» Dataset extract

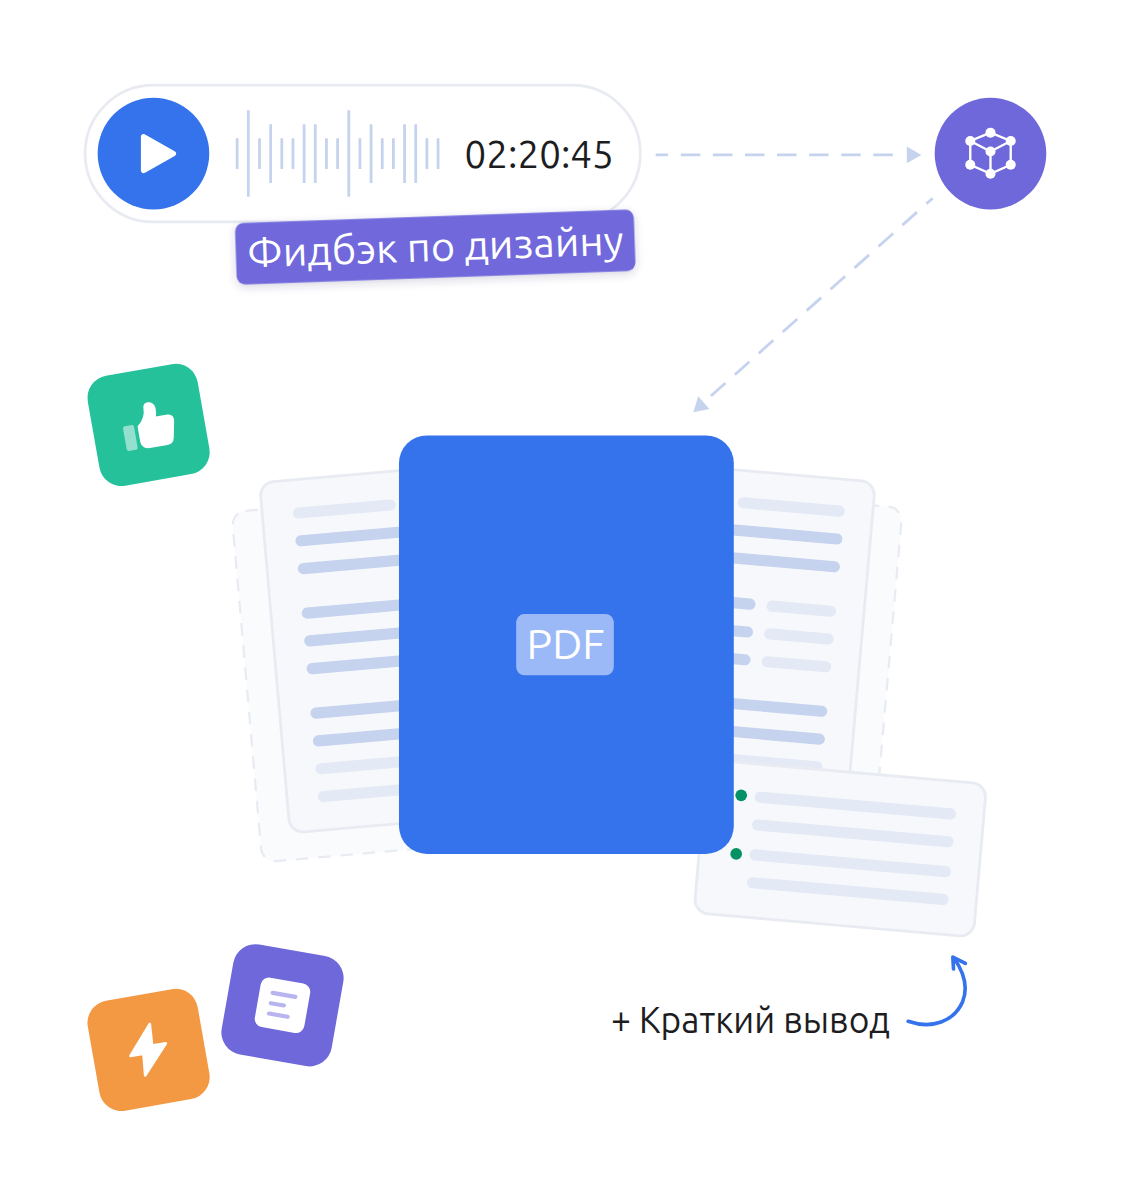
<!DOCTYPE html>
<html lang="ru">
<head>
<meta charset="utf-8">
<title>Фидбэк по дизайну</title>
<link rel="stylesheet" href="https://fonts.googleapis.com/css2?family=Exo+2:wght@400;500&amp;family=Ubuntu:wght@400&amp;display=swap">
<style>
  :root {
    --white: #ffffff;
    --ink: #1d1d1f;
    --blue: #3573ec;
    --blue-pale: #9ab9f6;
    --violet: #6f68db;
    --violet-pale: #b7b4f0;
    --green: #24c19a;
    --green-dot: #049264;
    --orange: #f39943;
    --line: #c6d3ee;
    --line-pale: #e3e9f5;
    --paper: #f7f8fc;
    --paper-back: #fafbfd;
    --border: #e9ebf2;
  }
  * { box-sizing: border-box; }
  html, body { margin: 0; width: 1130px; height: 1200px; overflow: hidden; background: var(--white); }
  .scheme { display: block; width: 1130px; height: 1200px; }
  text { font-family: "Ubuntu", "Exo 2", sans-serif; font-weight: 400; fill: var(--ink); }
  .on-colour { fill: var(--white); }

  .player-frame { fill: var(--white); stroke: var(--border); stroke-width: 2; }
  .waveform { fill: none; stroke: var(--line); stroke-width: 2; }
  .label-plate { fill: var(--violet); filter: url(#plate-shadow); }

  .flow-line { fill: none; stroke: var(--line); stroke-width: 2; stroke-dasharray: 14 9; }
  .flow-tip { fill: var(--line); }

  .sheet { fill: var(--paper); stroke: var(--border); stroke-width: 2; }
  .sheet-back { fill: var(--paper-back); stroke: var(--border); stroke-width: 1.6; stroke-dasharray: 9 7; }
  .rows { fill: none; stroke: var(--line); stroke-width: 8; stroke-linecap: round; }
  .rows-pale { stroke: var(--line-pale); }
  .bullet { fill: var(--green-dot); }

  .fill-blue { fill: var(--blue); }
  .fill-violet { fill: var(--violet); }
  .fill-green { fill: var(--green); }
  .fill-orange { fill: var(--orange); }
  .badge { fill: var(--blue-pale); }
  .glyph { fill: var(--white); stroke: var(--white); stroke-linejoin: round; }
  .cube-edges { fill: none; stroke: var(--white); stroke-width: 1.7; }
  .cube-nodes { fill: var(--white); }
  .note-lines { fill: none; stroke: var(--violet-pale); stroke-width: 3; stroke-linecap: round; }
  .swoosh { fill: none; stroke: var(--blue); stroke-width: 2.6; stroke-linecap: round; stroke-linejoin: round; }
</style>
</head>
<body>
<main>
<svg class="scheme" viewBox="0 0 810 860" preserveAspectRatio="xMidYMid meet">
  <defs>
    <filter id="plate-shadow" x="-10%" y="-30%" width="120%" height="180%">
      <feDropShadow dx="0" dy="2" stdDeviation="3" flood-color="#34346b" flood-opacity=".2"/>
    </filter>
    <rect id="tile" x="-40" y="-40" width="80" height="80" rx="16"/>
    <circle id="node" r="3.6"/>
  </defs>

  <!-- Audio player -->
  <g id="player">
    <rect class="player-frame" x="61" y="61" width="398" height="98" rx="49"/>
    <circle class="fill-blue" cx="110" cy="110" r="40"/>
    <path class="glyph" stroke-width="4" d="M103 98 L124.200 110 L103 122 Z"/>
    <path class="waveform" d="M170 99v22 M178 79v62 M186 99v22 M194 89v42 M202 99v22 M210 99v22 M218 89v42 M226 89v42 M234 99v22 M242 99v22 M250 79v62 M258 99v22 M266 89v42 M274 99v22 M282 99v22 M290 89v42 M298 89v42 M306 99v22 M314 99v22"/>
    <text x="333" y="120.500" font-size="28" textLength="107" lengthAdjust="spacingAndGlyphs">02:20:45</text>
  </g>

  <g id="recording-label" transform="translate(312 177) rotate(-2)">
    <rect class="label-plate" x="-143" y="-22" width="286" height="44" rx="6"/>
    <text class="on-colour" x="-135" y="10" font-size="29" textLength="270" lengthAdjust="spacingAndGlyphs">Фидбэк по дизайну</text>
  </g>

  <!-- Flow arrows -->
  <g id="flow">
    <path class="flow-line" stroke-dashoffset="5" d="M470 111 H648"/>
    <path class="flow-tip" d="M650 105 L660.500 111 L650 117 Z"/>
    <path class="flow-line" stroke-dashoffset="8" d="M668.500 142 L506 287"/>
    <path class="flow-tip" d="M497 295.500 L500.500 284 L508.500 293 Z"/>
  </g>

  <!-- Processing node -->
  <g id="processing" transform="translate(710 110)">
    <circle class="fill-violet" r="40"/>
    <path class="cube-edges" d="M0 -15 L14.500 -9 V8 L0 14.500 L-14.500 8 V-9 Z M-14.500 -9 L0 -1.500 L14.500 -9 M0 -1.500 V14.500"/>
    <g class="cube-nodes">
      <use href="#node" y="-15"/>
      <use href="#node" x="14.500" y="-9"/>
      <use href="#node" x="14.500" y="8"/>
      <use href="#node" y="14.500"/>
      <use href="#node" x="-14.500" y="8"/>
      <use href="#node" x="-14.500" y="-9"/>
      <use href="#node" y="-1.500"/>
    </g>
  </g>

  <!-- Sheets behind the document -->
  <g id="sheet-left">
    <rect class="sheet-back" transform="translate(166 367) rotate(-5)" width="180" height="252" rx="10"/>
    <g transform="translate(186 346) rotate(-5)">
      <rect class="sheet" width="180" height="252" rx="10"/>
      <path class="rows" d="M26 44H150 M26 64H150 M26 96H150 M26 116H150 M26 136H150 M26 168H150 M26 188H150"/>
      <path class="rows rows-pale" d="M26 24H92 M26 208H150 M26 228H150"/>
    </g>
  </g>

  <g id="sheet-right">
    <rect class="sheet-back" transform="translate(647 364) rotate(5)" x="-180" width="180" height="252" rx="10"/>
    <g transform="translate(627.500 345.500) rotate(5)">
      <rect class="sheet" x="-180" width="180" height="252" rx="10"/>
      <path class="rows" d="M-150 43H-24 M-150 63H-24 M-150 95H-82 M-150 115H-82 M-150 135H-82 M-150 167H-24 M-150 187H-24"/>
      <path class="rows rows-pale" d="M-93 23H-24 M-66 95H-24 M-66 115H-24 M-66 135H-24 M-150 207H-24"/>
    </g>
  </g>

  <g id="summary-card" transform="translate(507 544.500) rotate(5)">
    <rect class="sheet" width="201" height="110" rx="10"/>
    <path class="rows rows-pale" d="M40 23.500H177 M40 43.500H177 M40 65H177 M40 85H177"/>
  </g>

  <!-- PDF document -->
  <g id="document">
    <rect class="fill-blue" x="286" y="312" width="240" height="300" rx="20"/>
    <rect class="badge" x="370" y="440" width="70" height="44" rx="6"/>
    <text class="on-colour" x="377.500" y="472" font-size="30" textLength="56" lengthAdjust="spacingAndGlyphs">PDF</text>
  </g>
  <circle class="bullet" cx="531.300" cy="570" r="4.200"/>
  <circle class="bullet" cx="527.700" cy="612" r="4.200"/>

  <!-- Summary caption -->
  <g id="summary-caption">
    <text x="438" y="740.500" font-size="26.500" textLength="200" lengthAdjust="spacingAndGlyphs">+ Краткий вывод</text>
    <path class="swoosh" d="M651 732 C668 738 684 732 690 718 C694 708 691 697 684 687"/>
    <path class="swoosh" stroke-width="3" d="M683.500 694.500 L683 686 L692 690.500"/>
  </g>

  <!-- Icon tiles -->
  <g id="tile-like" transform="translate(106.500 304.500) rotate(-10)">
    <use class="fill-green" href="#tile"/>
    <rect x="-18.500" y="-2" width="8" height="18" rx="1.500" fill="var(--white)" fill-opacity=".5"/>
    <path class="glyph" stroke-width="2" d="M-7 0 C-3 -3 -0.500 -8 -0.500 -13 C-0.500 -16 5.500 -16 6 -11 C6.200 -8.500 5.600 -6 5 -4 H14.500 C17 -4 18 -2 17.600 0 L15.200 12 C14.700 14.300 13.500 15.500 11 15.500 H-2 C-4.500 15.500 -7 14 -7 11 Z"/>
  </g>

  <g id="tile-note" transform="translate(202.500 720.500) rotate(10)">
    <use class="fill-violet" href="#tile"/>
    <rect x="-18" y="-18" width="36" height="36" rx="6" fill="var(--white)"/>
    <path class="note-lines" d="M-8.500 -7.500H8 M-8.500 0H1 M-8.500 7.500H5"/>
  </g>

  <g id="tile-energy" transform="translate(106.500 752.500) rotate(-10)">
    <use class="fill-orange" href="#tile"/>
    <path class="glyph" stroke-width="2" d="M4 -18 L-13.500 2 H-4 L-5.500 17.500 L13 -2.500 H3 Z"/>
  </g>
</svg>
</main>
</body>
</html>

» Required action
Among the entries above, which lines include "pale"? List them all.

» Your solution
    --blue-pale: #9ab9f6;
    --violet-pale: #b7b4f0;
    --line-pale: #e3e9f5;
  .rows-pale { stroke: var(--line-pale); }
  .badge { fill: var(--blue-pale); }
  .note-lines { fill: none; stroke: var(--violet-pale); stroke-width: 3; stroke-linecap: round; }
      <path class="rows rows-pale" d="M26 24H92 M26 208H150 M26 228H150"/>
      <path class="rows rows-pale" d="M-93 23H-24 M-66 95H-24 M-66 115H-24 M-66 135H-24 M-150 207H-24"/>
    <path class="rows rows-pale" d="M40 23.500H177 M40 43.500H177 M40 65H177 M40 85H177"/>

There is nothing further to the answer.